Task brief: Please repeat the records beneath this task exactly as they appear, but skip the images.

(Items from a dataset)
──────

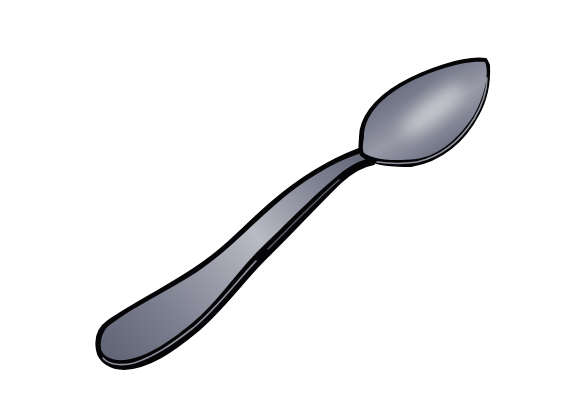
<!DOCTYPE html>
<html lang="en">
<head>
<meta charset="utf-8">
<title>Spoon</title>
<style>
:root { --paper: #fff; --ink: #050507; --steel-dark: #636676; --steel: #7d8090; --steel-light: #b9bac3; --shine: #cbccd2; --rim: #8d8f9b; }
html, body { margin: 0; background: var(--paper); overflow: hidden; }
.spoon { display: block; width: 585px; height: 410px; }
.outline { fill: var(--ink); stroke: var(--ink); stroke-width: 2; stroke-linejoin: round; }
.rim { fill: none; stroke: var(--rim); stroke-width: 1.6; stroke-linecap: round; }
.dark { stop-color: var(--steel-dark); }
.mid { stop-color: var(--steel); }
.light { stop-color: var(--steel-light); }
</style>
</head>
<body>
<svg class="spoon" viewBox="0 0 585 410" role="img" aria-label="Metal spoon">
  <defs>
    <linearGradient id="handle-steel" gradientUnits="userSpaceOnUse" x1="118" y1="360" x2="362" y2="152">
      <stop class="dark" offset="0"/>
      <stop class="mid" offset=".22"/>
      <stop class="light" offset=".58"/>
      <stop class="mid" offset=".84"/>
      <stop class="dark" offset="1"/>
    </linearGradient>
    <linearGradient id="bowl-steel" gradientUnits="userSpaceOnUse" x1="395" y1="76" x2="447" y2="158">
      <stop class="dark" offset="0"/>
      <stop class="mid" offset=".3"/>
      <stop offset=".55" stop-color="#9799a6"/>
      <stop class="mid" offset=".8"/>
      <stop class="dark" offset="1"/>
    </linearGradient>
    <filter id="soft" x="-30%" y="-60%" width="160%" height="220%"><feGaussianBlur stdDeviation="8"/></filter>
    <path id="bowl-face" d="M485 62C464 60 430 71 406 84C379 99 364 117 364 137C363 144 362 149 364 153C375 161 398 161 416 159C440 156 461 136 474 115C484 98 490 73 485 62Z"/>
    <clipPath id="bowl-clip"><use href="#bowl-face"/></clipPath>
  </defs>

  <g id="handle">
    <path class="outline" d="M359 149C330 160 299 179 272 202C245 225 226 248 195 268C165 288 133 304 108 321C98 328 95 339 97 350C99 362 111 369 124 369C149 368 173 351 195 333C222 311 242 282 265 259C291 234 317 205 341 182C351 173 362 166 374 164L368 154Z"/>
    <path fill="url(#handle-steel)" d="M361 153C331 163 301 182 275 205C248 228 228 251 197 272C166 292 135 306 111 324C102 330 100 341 101 349C103 357 113 361 125 360C148 357 170 341 191 324C218 302 235 274 259 250C285 225 310 199 335 178C346 168 356 162 367 159Z"/>
    <path class="rim" d="M103 358C109 365 122 366 134 363C156 356 175 342 193 328C218 307 236 282 256 261"/>
    <path class="rim" stroke-opacity=".6" d="M268 249C293 224 316 200 339 180"/>
  </g>

  <g id="bowl">
    <path class="outline" d="M486 59C463 56 425 70 400 84C374 99 360 119 360 137C360 144 358 149 361 155C372 165 390 166 411 166C442 161 465 140 478 115C486 101 490 86 489 65Z"/>
    <use href="#bowl-face" fill="url(#bowl-steel)"/>
    <g clip-path="url(#bowl-clip)">
      <ellipse cx="433" cy="110" rx="39" ry="10" transform="rotate(-38 433 110)" fill="var(--shine)" filter="url(#soft)"/>
    </g>
    <path class="rim" d="M377 162C391 164 404 164 417 162C444 156 462 138 474 119C483 104 487 90 487 78"/>
  </g>
</svg>
</body>
</html>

──────

Output below:
<!DOCTYPE html>
<html lang="en">
<head>
<meta charset="utf-8">
<title>Spoon</title>
<style>
:root { --paper: #fff; --ink: #050507; --steel-dark: #636676; --steel: #7d8090; --steel-light: #b9bac3; --shine: #cbccd2; --rim: #8d8f9b; }
html, body { margin: 0; background: var(--paper); overflow: hidden; }
.spoon { display: block; width: 585px; height: 410px; }
.outline { fill: var(--ink); stroke: var(--ink); stroke-width: 2; stroke-linejoin: round; }
.rim { fill: none; stroke: var(--rim); stroke-width: 1.6; stroke-linecap: round; }
.dark { stop-color: var(--steel-dark); }
.mid { stop-color: var(--steel); }
.light { stop-color: var(--steel-light); }
</style>
</head>
<body>
<svg class="spoon" viewBox="0 0 585 410" role="img" aria-label="Metal spoon">
  <defs>
    <linearGradient id="handle-steel" gradientUnits="userSpaceOnUse" x1="118" y1="360" x2="362" y2="152">
      <stop class="dark" offset="0"/>
      <stop class="mid" offset=".22"/>
      <stop class="light" offset=".58"/>
      <stop class="mid" offset=".84"/>
      <stop class="dark" offset="1"/>
    </linearGradient>
    <linearGradient id="bowl-steel" gradientUnits="userSpaceOnUse" x1="395" y1="76" x2="447" y2="158">
      <stop class="dark" offset="0"/>
      <stop class="mid" offset=".3"/>
      <stop offset=".55" stop-color="#9799a6"/>
      <stop class="mid" offset=".8"/>
      <stop class="dark" offset="1"/>
    </linearGradient>
    <filter id="soft" x="-30%" y="-60%" width="160%" height="220%"><feGaussianBlur stdDeviation="8"/></filter>
    <path id="bowl-face" d="M485 62C464 60 430 71 406 84C379 99 364 117 364 137C363 144 362 149 364 153C375 161 398 161 416 159C440 156 461 136 474 115C484 98 490 73 485 62Z"/>
    <clipPath id="bowl-clip"><use href="#bowl-face"/></clipPath>
  </defs>

  <g id="handle">
    <path class="outline" d="M359 149C330 160 299 179 272 202C245 225 226 248 195 268C165 288 133 304 108 321C98 328 95 339 97 350C99 362 111 369 124 369C149 368 173 351 195 333C222 311 242 282 265 259C291 234 317 205 341 182C351 173 362 166 374 164L368 154Z"/>
    <path fill="url(#handle-steel)" d="M361 153C331 163 301 182 275 205C248 228 228 251 197 272C166 292 135 306 111 324C102 330 100 341 101 349C103 357 113 361 125 360C148 357 170 341 191 324C218 302 235 274 259 250C285 225 310 199 335 178C346 168 356 162 367 159Z"/>
    <path class="rim" d="M103 358C109 365 122 366 134 363C156 356 175 342 193 328C218 307 236 282 256 261"/>
    <path class="rim" stroke-opacity=".6" d="M268 249C293 224 316 200 339 180"/>
  </g>

  <g id="bowl">
    <path class="outline" d="M486 59C463 56 425 70 400 84C374 99 360 119 360 137C360 144 358 149 361 155C372 165 390 166 411 166C442 161 465 140 478 115C486 101 490 86 489 65Z"/>
    <use href="#bowl-face" fill="url(#bowl-steel)"/>
    <g clip-path="url(#bowl-clip)">
      <ellipse cx="433" cy="110" rx="39" ry="10" transform="rotate(-38 433 110)" fill="var(--shine)" filter="url(#soft)"/>
    </g>
    <path class="rim" d="M377 162C391 164 404 164 417 162C444 156 462 138 474 119C483 104 487 90 487 78"/>
  </g>
</svg>
</body>
</html>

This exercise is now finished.